Wednesday, May 19, 2010

Flag That Head

The upcoming June/July edition of International Artist magazine has the latest installment of my masterclass series.

The topic is “Flagging the Head,” a compositional strategy introduced on this blog and in Imaginative Realism.

The magazine feature includes some art and photos not included elsewhere. The issue also contains fascinating features on artist’s studios and on travel sketching on the Arabian peninsula.


Steve said...

Once again -- as so many times in the past -- you seem to be peeking in my studio window. I'm working on a painting for a local publication. It's a view of a single figure striding in front of a mural in downtown Ann Arbor. After reading your post I made sure to position the guy so a plain, white part of the mural is behind his head. Thanks!

Chris Jouan said...

This brings up a question that has been plaguing me lately. I suppose it depends on the painting, but a what point should someone worry that an image may be too contrived? When should an artist be wary of having an image look like an exercise in technique rather than a moment captured? Or am I over-thinking this?

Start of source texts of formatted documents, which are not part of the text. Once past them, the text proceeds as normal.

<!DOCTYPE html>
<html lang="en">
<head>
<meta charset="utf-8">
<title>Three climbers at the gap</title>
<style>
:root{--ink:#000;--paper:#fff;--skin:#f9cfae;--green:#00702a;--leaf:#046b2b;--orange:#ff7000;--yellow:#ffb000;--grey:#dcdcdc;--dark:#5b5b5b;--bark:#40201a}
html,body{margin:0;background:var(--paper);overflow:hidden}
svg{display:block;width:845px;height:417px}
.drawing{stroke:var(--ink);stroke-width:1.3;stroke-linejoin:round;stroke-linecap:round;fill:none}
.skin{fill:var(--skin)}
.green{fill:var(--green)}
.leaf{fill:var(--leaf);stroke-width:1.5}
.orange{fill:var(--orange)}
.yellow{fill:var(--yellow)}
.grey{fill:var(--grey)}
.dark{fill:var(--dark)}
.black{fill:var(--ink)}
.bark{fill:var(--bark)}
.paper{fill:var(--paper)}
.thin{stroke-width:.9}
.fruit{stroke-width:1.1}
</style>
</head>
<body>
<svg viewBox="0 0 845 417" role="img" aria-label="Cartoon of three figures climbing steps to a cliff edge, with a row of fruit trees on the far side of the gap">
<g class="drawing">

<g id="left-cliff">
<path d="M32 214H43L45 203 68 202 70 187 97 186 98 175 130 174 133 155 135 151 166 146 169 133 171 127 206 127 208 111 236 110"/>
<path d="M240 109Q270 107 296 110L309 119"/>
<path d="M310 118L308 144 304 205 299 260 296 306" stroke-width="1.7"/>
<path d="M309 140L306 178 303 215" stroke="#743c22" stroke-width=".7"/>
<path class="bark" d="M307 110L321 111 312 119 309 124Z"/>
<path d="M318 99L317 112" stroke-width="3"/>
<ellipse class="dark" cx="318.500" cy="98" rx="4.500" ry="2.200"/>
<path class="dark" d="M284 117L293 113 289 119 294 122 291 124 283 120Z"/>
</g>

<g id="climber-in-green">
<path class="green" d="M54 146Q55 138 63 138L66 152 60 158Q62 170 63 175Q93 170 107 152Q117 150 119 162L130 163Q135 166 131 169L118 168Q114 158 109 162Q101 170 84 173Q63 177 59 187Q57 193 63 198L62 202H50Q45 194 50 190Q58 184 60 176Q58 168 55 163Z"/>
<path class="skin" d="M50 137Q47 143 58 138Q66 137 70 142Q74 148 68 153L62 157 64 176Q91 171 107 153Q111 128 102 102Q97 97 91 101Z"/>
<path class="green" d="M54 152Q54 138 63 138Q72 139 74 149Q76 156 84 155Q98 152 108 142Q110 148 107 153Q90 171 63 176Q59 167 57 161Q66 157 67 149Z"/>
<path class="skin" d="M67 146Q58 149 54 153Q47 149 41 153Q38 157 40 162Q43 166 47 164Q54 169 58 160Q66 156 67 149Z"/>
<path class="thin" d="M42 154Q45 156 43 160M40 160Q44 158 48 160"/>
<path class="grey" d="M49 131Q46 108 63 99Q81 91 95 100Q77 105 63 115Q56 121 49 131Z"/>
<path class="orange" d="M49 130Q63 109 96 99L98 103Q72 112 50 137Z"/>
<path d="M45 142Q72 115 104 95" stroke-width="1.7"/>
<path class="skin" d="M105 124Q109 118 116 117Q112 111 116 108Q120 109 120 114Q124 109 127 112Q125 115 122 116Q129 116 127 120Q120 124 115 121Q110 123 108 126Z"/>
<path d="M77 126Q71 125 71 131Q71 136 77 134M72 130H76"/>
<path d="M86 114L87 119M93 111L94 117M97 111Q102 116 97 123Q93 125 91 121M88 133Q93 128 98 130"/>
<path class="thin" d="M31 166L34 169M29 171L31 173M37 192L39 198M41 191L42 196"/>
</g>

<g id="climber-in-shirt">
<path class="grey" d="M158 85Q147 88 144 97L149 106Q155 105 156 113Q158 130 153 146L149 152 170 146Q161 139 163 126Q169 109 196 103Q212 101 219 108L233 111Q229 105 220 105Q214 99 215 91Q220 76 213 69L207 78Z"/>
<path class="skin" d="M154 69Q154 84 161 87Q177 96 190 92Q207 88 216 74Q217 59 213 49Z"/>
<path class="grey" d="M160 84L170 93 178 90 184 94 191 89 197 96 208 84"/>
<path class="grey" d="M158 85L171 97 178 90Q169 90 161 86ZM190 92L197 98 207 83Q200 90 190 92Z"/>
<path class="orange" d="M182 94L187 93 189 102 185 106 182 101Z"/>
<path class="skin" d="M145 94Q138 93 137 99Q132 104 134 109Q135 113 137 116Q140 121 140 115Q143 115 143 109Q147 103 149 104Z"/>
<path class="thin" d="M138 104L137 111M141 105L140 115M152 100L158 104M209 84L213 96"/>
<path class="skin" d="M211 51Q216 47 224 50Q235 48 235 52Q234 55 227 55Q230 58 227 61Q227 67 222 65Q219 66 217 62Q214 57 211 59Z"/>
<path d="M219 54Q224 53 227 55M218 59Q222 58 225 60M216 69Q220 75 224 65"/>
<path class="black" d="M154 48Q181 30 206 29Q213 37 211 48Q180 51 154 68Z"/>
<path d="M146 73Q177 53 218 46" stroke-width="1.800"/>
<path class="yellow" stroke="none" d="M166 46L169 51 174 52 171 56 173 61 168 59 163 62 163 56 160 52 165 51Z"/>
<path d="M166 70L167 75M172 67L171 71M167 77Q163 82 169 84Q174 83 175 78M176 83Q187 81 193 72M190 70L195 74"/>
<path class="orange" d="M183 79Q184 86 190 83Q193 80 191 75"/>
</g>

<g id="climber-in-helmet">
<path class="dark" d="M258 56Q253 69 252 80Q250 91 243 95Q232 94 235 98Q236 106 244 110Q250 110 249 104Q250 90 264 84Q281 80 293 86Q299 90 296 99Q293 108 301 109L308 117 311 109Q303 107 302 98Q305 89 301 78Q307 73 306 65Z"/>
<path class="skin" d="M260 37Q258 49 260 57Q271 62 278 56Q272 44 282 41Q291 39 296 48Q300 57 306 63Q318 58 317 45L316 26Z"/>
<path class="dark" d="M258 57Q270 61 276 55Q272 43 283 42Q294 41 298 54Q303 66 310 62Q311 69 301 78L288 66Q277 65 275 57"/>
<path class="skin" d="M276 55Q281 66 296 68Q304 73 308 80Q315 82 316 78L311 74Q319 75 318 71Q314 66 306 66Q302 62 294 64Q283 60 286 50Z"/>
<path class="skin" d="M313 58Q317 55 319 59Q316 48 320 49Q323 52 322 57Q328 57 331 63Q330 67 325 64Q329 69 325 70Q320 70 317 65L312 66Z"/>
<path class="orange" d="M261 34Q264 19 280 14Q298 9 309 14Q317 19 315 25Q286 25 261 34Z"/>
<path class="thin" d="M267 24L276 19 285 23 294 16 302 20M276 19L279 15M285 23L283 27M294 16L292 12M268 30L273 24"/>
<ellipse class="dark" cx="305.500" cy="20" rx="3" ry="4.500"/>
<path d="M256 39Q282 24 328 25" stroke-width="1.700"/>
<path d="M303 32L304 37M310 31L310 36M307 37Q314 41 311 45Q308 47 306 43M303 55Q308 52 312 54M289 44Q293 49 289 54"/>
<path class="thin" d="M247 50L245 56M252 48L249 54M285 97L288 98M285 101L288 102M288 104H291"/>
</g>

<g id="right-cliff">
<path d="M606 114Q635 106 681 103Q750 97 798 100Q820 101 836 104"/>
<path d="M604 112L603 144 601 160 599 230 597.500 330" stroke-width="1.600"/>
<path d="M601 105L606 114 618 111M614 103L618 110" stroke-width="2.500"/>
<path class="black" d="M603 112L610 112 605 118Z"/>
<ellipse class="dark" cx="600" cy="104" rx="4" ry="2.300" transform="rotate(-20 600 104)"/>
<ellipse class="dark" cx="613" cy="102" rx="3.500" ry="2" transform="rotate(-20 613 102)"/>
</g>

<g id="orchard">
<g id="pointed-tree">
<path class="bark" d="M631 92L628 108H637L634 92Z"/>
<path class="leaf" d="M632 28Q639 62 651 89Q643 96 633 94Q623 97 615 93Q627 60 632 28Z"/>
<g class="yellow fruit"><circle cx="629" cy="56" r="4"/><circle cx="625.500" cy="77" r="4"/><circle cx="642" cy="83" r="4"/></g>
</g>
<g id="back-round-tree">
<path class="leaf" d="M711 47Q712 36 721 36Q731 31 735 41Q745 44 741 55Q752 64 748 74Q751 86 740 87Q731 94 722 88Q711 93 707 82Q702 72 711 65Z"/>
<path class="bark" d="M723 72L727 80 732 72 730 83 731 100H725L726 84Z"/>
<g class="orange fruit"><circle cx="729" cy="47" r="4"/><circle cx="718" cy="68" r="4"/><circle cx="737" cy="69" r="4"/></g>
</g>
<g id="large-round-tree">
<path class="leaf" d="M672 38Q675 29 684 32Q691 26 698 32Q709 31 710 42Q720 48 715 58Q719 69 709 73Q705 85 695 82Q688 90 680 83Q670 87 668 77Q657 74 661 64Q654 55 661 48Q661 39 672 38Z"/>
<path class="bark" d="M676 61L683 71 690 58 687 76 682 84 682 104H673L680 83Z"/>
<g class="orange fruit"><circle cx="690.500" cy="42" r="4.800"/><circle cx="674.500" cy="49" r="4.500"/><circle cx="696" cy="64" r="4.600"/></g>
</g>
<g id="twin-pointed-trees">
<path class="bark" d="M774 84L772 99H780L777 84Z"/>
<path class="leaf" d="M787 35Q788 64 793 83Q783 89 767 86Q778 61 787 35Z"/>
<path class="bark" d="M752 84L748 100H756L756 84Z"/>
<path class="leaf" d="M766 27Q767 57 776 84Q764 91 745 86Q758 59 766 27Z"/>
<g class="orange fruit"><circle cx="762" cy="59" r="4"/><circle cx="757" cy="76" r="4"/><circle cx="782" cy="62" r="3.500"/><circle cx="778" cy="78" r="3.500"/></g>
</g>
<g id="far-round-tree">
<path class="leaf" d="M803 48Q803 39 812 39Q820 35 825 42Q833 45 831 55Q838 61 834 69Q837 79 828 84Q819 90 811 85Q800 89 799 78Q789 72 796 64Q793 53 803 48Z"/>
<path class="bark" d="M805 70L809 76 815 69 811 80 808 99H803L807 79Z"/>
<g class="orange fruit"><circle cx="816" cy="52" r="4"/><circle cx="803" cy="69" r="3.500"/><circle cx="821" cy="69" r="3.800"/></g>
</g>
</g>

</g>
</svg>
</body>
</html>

James Gurney said...

Chris, here's my view: All art is a contrivance, and the greatest contrivance of all is to make it appear natural, spontaneous, and unplanned.

In the act of painting, analysis has to be left outside the door, and intuition should guide the hand, but intuition is nothing but conscious understanding made automatic.

The reasons paintings fail in the way you describe, "as an exercise in technique" is that they have no genuinely felt emotion to express. All contrivance and technique should serve that goal and never be an end in itself. I realize all these points are debatable, but that's my sense of it.

Chris Jouan said...

I think I see what you're saying. The learning guides the hand seemingly unconsciously to create what appears effortless. Practice serves to allow our eyes and hands to create freely.

Time for contemplation. Thank You.

Dan Gurney said...

For me, intuition is a preconscious or perhaps subconscious knowing.

I suspect that intuitive knowledge arises from the neurons in the heart. I'm told that the heart has more neurons than muscle cells.

Whether that's true or not, for me, somatically speaking, intuition arises in the heart, and not the head.

Heart-centered neurons account for what you're referring to when you say, "genuinely felt emotion." The work of any master is to have educated the head centered neurons enough to be able to accurately or appropriately respond to the information arising from the heart.